Joyce Kunkle, of Veryl Drive near Little Pine Creek in Etna, said she stocked up on food and batteries ahead of the storm. However, representatives of local hardware stores surveyed yesterday by the Pittsburgh Tribune-Review reported no run on storm-related supplies.

Several school districts east and north of Allegheny County canceled or delayed classes in anticipation of the storm. Local school officials said they were waiting to see whether the storm would be severe enough to warrant similar action.

Officials from the Plum, Baldwin-Whitehall, Hampton, North Hills, McKeesport, Pittsburgh and Riverview school districts said they will use their usual means -- phone chains, Web sites, local media and messages on district answering machines -- to notify the public of any cancellations or delays. Athletic directors from North Hills and Seneca Valley arranged to play their football game on Saturday if weather keeps the teams from playing each other tonight.

Allegheny County officials said they have 10,000 sandbags that can be distributed to any community needing them, with access to another 10,000 sandbags if necessary. Emergency coordinators said Elizabeth, Braddock and McKeesport are most susceptible to flooding.

City of Pittsburgh Public Works Department and the Pittsburgh Water and Sewer Authority have cleared debris from catch basins to prevent flooding of the sewer system.

Duquesne Light and Allegheny Power spokesmen said the utilities increased staffing and kept maintenance workers on alert in case of outages.

Port Authority of Allegheny County planned to run a regular schedule today but spokesman Bob Grove warned that some routes might be altered if roads are flooded.

Staff writers George Aspiotes, Elizabeth Barczack, Brandon Keat, Maggi Newhouse and Karen Roebuck and Valley News Dispatch writer Rob Amen contributed to this report.

TribLIVE commenting policy

You are solely responsible for your comments and by using TribLive.com you agree to our Terms of Service.

We moderate comments. Our goal is to provide substantive commentary for a general readership. By screening submissions, we provide a space where readers can share intelligent and informed commentary that enhances the quality of our news and information.

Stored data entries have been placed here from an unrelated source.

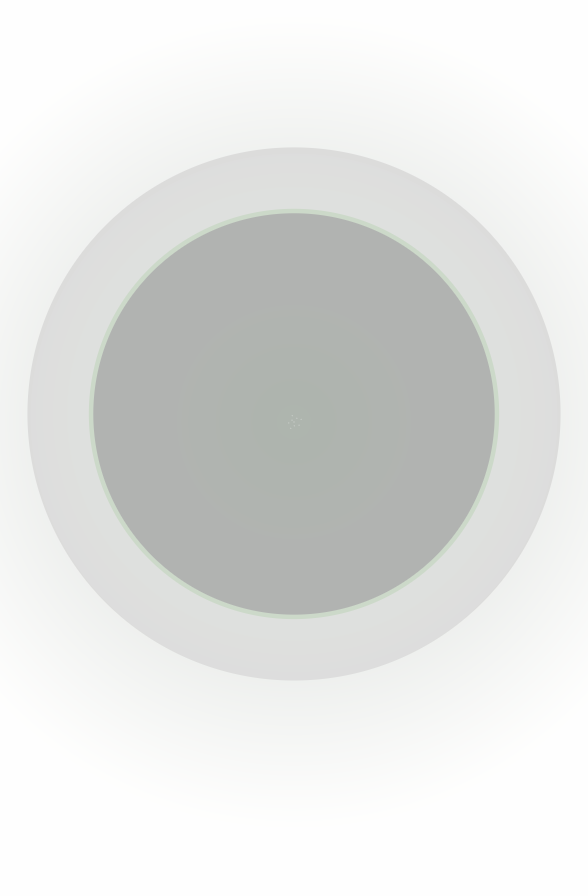
Write a Shadertoy shader that draws this background.

```glsl
// A soft grey disc with a pale green rim, inside a translucent ring and a wide misty glow.

// Lengths are fractions of the canvas height
const float DISC_Y = 0.538;
const float GLOW_Y = 0.529;
const float RING_RADIUS = 0.2975;
const float RIM_RADIUS = 0.2290;
const float DISC_RADIUS = 0.2240;
const float GLOW_RADIUS = 0.460;
const float CRESCENT_SHIFT = 0.0035;
const float SPECK_RADIUS = 0.0007;
const float SPECK_SPREAD = 0.0085;
const int SPECK_COUNT = 9;
const float GOLDEN_ANGLE = 2.39996;

const vec3 PAPER = vec3(0.998, 0.998, 0.996);
const vec3 GLOW_TINT = vec3(0.193, 0.175, 0.190);
const vec3 RING_OUTER = vec3(0.868, 0.868, 0.865);
const vec3 RING_INNER = vec3(0.872, 0.880, 0.870);
const vec3 RIM = vec3(0.800, 0.850, 0.790);
const vec3 DISC_CENTER = vec3(0.682, 0.708, 0.682);
const vec3 DISC_EDGE = vec3(0.696, 0.703, 0.695);
const vec3 SPECK = vec3(0.800, 0.820, 0.800);

// Coverage of a circle with an edge one pixel wide
float circle(vec2 p, float radius, float pixel) {
    return clamp(0.5 + (radius - length(p)) / pixel, 0.0, 1.0);
}

// Tiny specks along a golden-angle spiral
float specks(vec2 p, float pixel) {
    float cover = 0.0;
    float softness = max(pixel, SPECK_RADIUS);
    for (int i = 0; i < SPECK_COUNT; i++) {
        float n = float(i);
        float angle = n * GOLDEN_ANGLE;
        float reach = SPECK_SPREAD * sqrt(n / float(SPECK_COUNT - 1));
        vec2 spot = reach * vec2(cos(angle), sin(angle));
        cover += circle(p - spot, SPECK_RADIUS, softness);
    }
    return min(cover, 1.0);
}

void mainImage(out vec4 fragColor, in vec2 fragCoord) {
    float pixel = 1.0 / iResolution.y;
    vec2 uv = (fragCoord - vec2(0.5 * iResolution.x, 0.0)) * pixel;
    vec2 p = uv - vec2(0.0, DISC_Y);
    vec2 q = uv - vec2(0.0, GLOW_Y);
    float r = length(p);

    // Misty glow over the paper
    float glow = pow(max(1.0 - length(q) / GLOW_RADIUS, 0.0), 1.12);
    vec3 color = PAPER - GLOW_TINT * glow;

    // Translucent ring with a faint crescent along its upper edge
    float ring = circle(p, RING_RADIUS, pixel);
    vec3 ringColor = mix(RING_INNER, RING_OUTER, smoothstep(RIM_RADIUS, RING_RADIUS, r));
    vec2 lowered = p + vec2(0.0, CRESCENT_SHIFT);
    float crescent = 1.0 - circle(lowered, RING_RADIUS - CRESCENT_SHIFT, pixel);
    color = mix(color, ringColor - 0.006 * crescent, ring);

    // Green rim, then the disc with its tinted heart
    color = mix(color, RIM, circle(p, RIM_RADIUS, pixel));
    vec3 discColor = mix(DISC_CENTER, DISC_EDGE, smoothstep(0.0, 0.18, length(q)));
    color = mix(color, discColor, circle(p, DISC_RADIUS, pixel));

    // Specks at the heart
    color = mix(color, SPECK, 0.7 * specks(q, pixel));

    fragColor = vec4(color, 1.0);
}
```
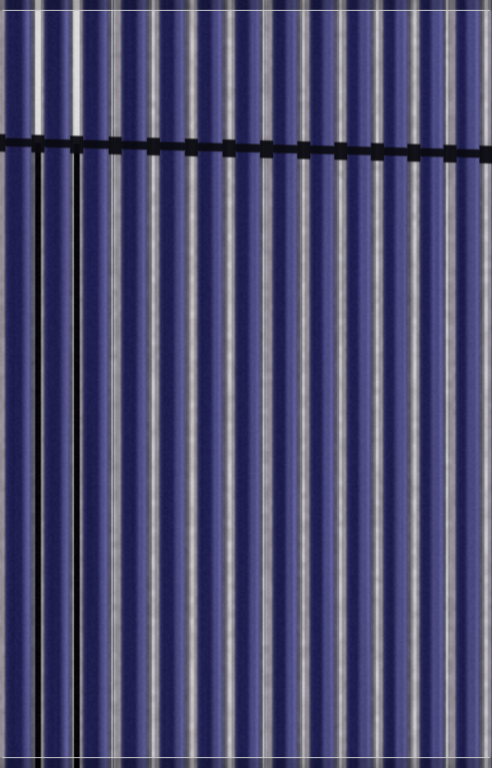
This pattern is drawn by a WebGL 1 fragment shader. Its source:

```glsl
precision highp float;
uniform vec2 u_resolution;

const vec3 NAVY = vec3(0.115, 0.115, 0.31);
const vec3 BLUE = vec3(0.29, 0.29, 0.51);
const vec3 SHEEN = vec3(0.40, 0.39, 0.61);
const vec3 DARK_GREY = vec3(0.33, 0.33, 0.40);
const vec3 GREY = vec3(0.57, 0.55, 0.59);
const vec3 LIGHT = vec3(0.74, 0.74, 0.75);
const vec3 BLACK = vec3(0.035, 0.035, 0.06);

// Slat spacing shrinks to the right: x = PITCH * k - SHRINK * k * k - START
const float PITCH = 0.07953;
const float SHRINK = 0.00026;
const float START = 0.002;
const float STRIP_HALF = 0.18;     // in slat widths
const float CORD_LEFT = 0.815;     // height of the cord at each side
const float CORD_RIGHT = 0.7995;
const float CORD_HALF = 0.0055;
const vec2 KNOT_HALF = vec2(0.0135, 0.0115);
const float FRAME_INSET = 0.0135;
const float FRAME_HALF = 0.0008;
const float GRAIN = 0.025;

float hash(vec2 p) {
  vec3 q = fract(p.xyx * vec3(0.1031, 0.1030, 0.0973));
  q += dot(q, q.yzx + 33.33);
  return fract((q.x + q.y) * q.z);
}

float noise(vec2 p) {
  vec2 i = floor(p);
  vec2 f = fract(p);
  f = f * f * (3.0 - 2.0 * f);
  return mix(mix(hash(i), hash(i + vec2(1.0, 0.0)), f.x),
             mix(hash(i + vec2(0.0, 1.0)), hash(i + vec2(1.0, 1.0)), f.x), f.y);
}

// Soft line of given half width around zero
float line(float d, float halfWidth, float soft) {
  return 1.0 - smoothstep(halfWidth - soft, halfWidth + soft, abs(d));
}

float slatCoord(float x) {
  float root = sqrt(PITCH * PITCH - 4.0 * SHRINK * (x + START));
  return (PITCH - root) / (2.0 * SHRINK);
}

// Rounded slat: shaded on the left, lit on the right
vec3 slatColor(float t, float x, float soft) {
  float edge = mix(0.63, 0.45, x);
  vec3 c = mix(NAVY, BLUE, smoothstep(edge - 0.09, edge + 0.09, t));
  c = mix(c, BLUE, 0.35 * line(t - 0.20, 0.03, soft + 0.03));
  return mix(c, SHEEN, 0.8 * line(t - 0.75, 0.035, soft + 0.03));
}

// Pale gap between slats, with a seam that differs from gap to gap
vec3 stripColor(float d, float id, float x, float soft) {
  float seed = hash(vec2(id, 7.0));
  vec3 c = mix(DARK_GREY, GREY, line(d - 0.02, 0.12, soft));
  c = mix(c, LIGHT, line(d - mix(-0.08, 0.03, seed), 0.045, soft));
  float seam = line(d - mix(-0.03, -0.09, seed), 0.018, soft);
  return mix(c, DARK_GREY * 0.75, seam * mix(0.75, 0.35, x));
}

void main() {
  vec2 uv = gl_FragCoord.xy / u_resolution;
  vec2 px = 1.0 / u_resolution;
  float k = slatCoord(uv.x);
  float id = floor(k + 0.5);
  float d = k - id;
  float pxSlat = px.x / (PITCH - 2.0 * SHRINK * k);
  float soft = max(0.03, 0.6 * pxSlat);

  float cordY = mix(CORD_LEFT, CORD_RIGHT, uv.x);
  float below = 1.0 - smoothstep(-px.y, px.y, uv.y - cordY);

  // Slats with faint lengthwise streaks
  vec3 color = slatColor(fract(k), uv.x, soft);
  color *= 0.94 + 0.12 * noise(vec2(k * 11.0, uv.y * 3.0));

  // Pale strips, worn along their length
  vec3 strip = stripColor(d, id, uv.x, soft);
  strip *= 0.93 + 0.14 * noise(vec2(id * 5.0 + d * 6.0, uv.y * 110.0));

  // Two open gaps: bright above the cord, black below it
  float open = step(0.5, id) * step(id, 2.5);
  float core = line(d, 0.075, soft) * open;
  strip = mix(strip, mix(vec3(0.86), BLACK * 0.5, below), core);
  color = mix(color, strip, line(d, STRIP_HALF, soft));

  // Grain
  color += GRAIN * (noise(uv * vec2(230.0, 360.0)) - 0.5);

  // Cord with a square knot on every strip
  float cordSoft = max(0.0022, 0.7 * px.y);
  float cord = line(uv.y - cordY, CORD_HALF, cordSoft);
  float slatWidth = PITCH - 2.0 * SHRINK * k;
  float knot = line(d * slatWidth, KNOT_HALF.x, max(0.002, 0.7 * px.x))
             * line(uv.y - cordY + 0.001, KNOT_HALF.y, cordSoft);
  color = mix(color, BLACK, max(cord * 0.92, knot * 0.95));

  // Thin frame lines, dimmer margins beyond them
  float toEdge = min(uv.y, 1.0 - uv.y);
  color *= mix(0.78, 1.0, smoothstep(-px.y, px.y, toEdge - FRAME_INSET));
  float inside = smoothstep(0.003, 0.006, min(uv.x, 1.0 - uv.x));
  float frame = line(toEdge - FRAME_INSET, FRAME_HALF, max(0.0006, 0.5 * px.y));
  color = mix(color, vec3(0.80, 0.80, 0.82), 0.85 * frame * inside);

  gl_FragColor = vec4(clamp(color, 0.0, 1.0), 1.0);
}
```
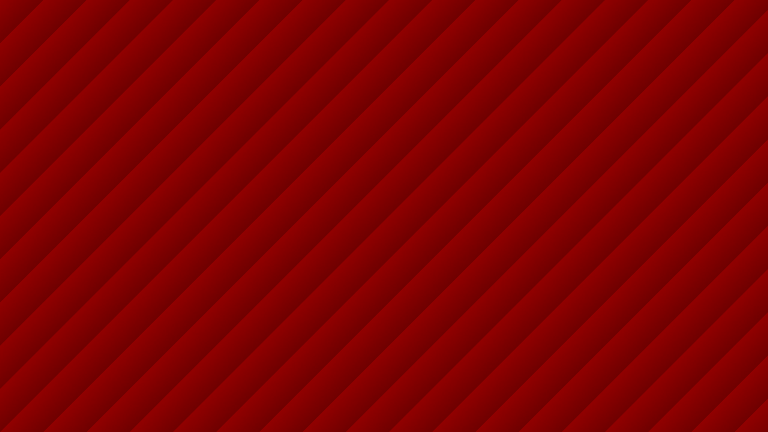
Reproduce this pattern procedurally as a WebGL 2 fragment shader.

```glsl
#version 300 es
precision highp float;
// Diagonal dark red pleats: a sawtooth gradient runs across 45 degree bands,
// bright at each upper left fold and darkening toward the next one.
// A faint hashed grain gives the flat cloth a fine weave.

#define BANDS_DOWN 10.0
#define PHASE 0.02
#define LIGHT_RED vec3(0.567, 0.0, 0.0)
#define DARK_RED vec3(0.433, 0.0, 0.0)
#define GRAIN_ROWS 288.0
#define GRAIN_AMOUNT 0.008

uniform vec2 u_resolution;
out vec4 fragColor;

// Sine-free hash of a cell, 0 to 1
float hash(vec2 cell) {
    vec3 q = fract(vec3(cell.xyx) * 0.1031);
    q += dot(q, q.yzx + 33.33);
    return fract((q.x + q.y) * q.z);
}

// Rising ramp with a softened drop at each fold
float pleat(float t, float softness) {
    float ramp = fract(t);
    return ramp * (1.0 - smoothstep(1.0 - softness, 1.0, ramp));
}

void main() {
    // Canvas height is one unit
    vec2 p = gl_FragCoord.xy / u_resolution.y;

    // Position across the bands, counted from the upper left corner
    float across = (p.x + 1.0 - p.y) * BANDS_DOWN - PHASE;
    float pixelWidth = 1.4 * BANDS_DOWN / u_resolution.y;
    vec3 color = mix(LIGHT_RED, DARK_RED, pleat(across, pixelWidth));

    // Fine weave grain, in the red channel only
    float grain = hash(floor(p * GRAIN_ROWS)) - 0.5;
    color.r += GRAIN_AMOUNT * grain;

    fragColor = vec4(color, 1.0);
}
```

While most comments will be posted if they are on-topic and not abusive, moderating decisions are subjective. We will make them as carefully and consistently as we can. Because of the volume of reader comments, we cannot review individual moderation decisions with readers.

We value thoughtful comments representing a range of views that make their point quickly and politely. We make an effort to protect discussions from repeated comments either by the same reader or different readers

We follow the same standards for taste as the daily newspaper. A few things we won't tolerate: personal attacks, obscenity, vulgarity, profanity (including expletives and letters followed by dashes), commercial promotion, impersonations, incoherence, proselytizing and SHOUTING. Don't include URLs to Web sites.

We do not edit comments. They are either approved or deleted. We reserve the right to edit a comment that is quoted or excerpted in an article. In this case, we may fix spelling and punctuation.

We welcome strong opinions and criticism of our work, but we don't want comments to become bogged down with discussions of our policies and we will moderate accordingly.

We appreciate it when readers and people quoted in articles or blog posts point out errors of fact or emphasis and will investigate all assertions. But these suggestions should be sent via e-mail. To avoid distracting other readers, we won't publish comments that suggest a correction. Instead, corrections will be made in a blog post or in an article.

click me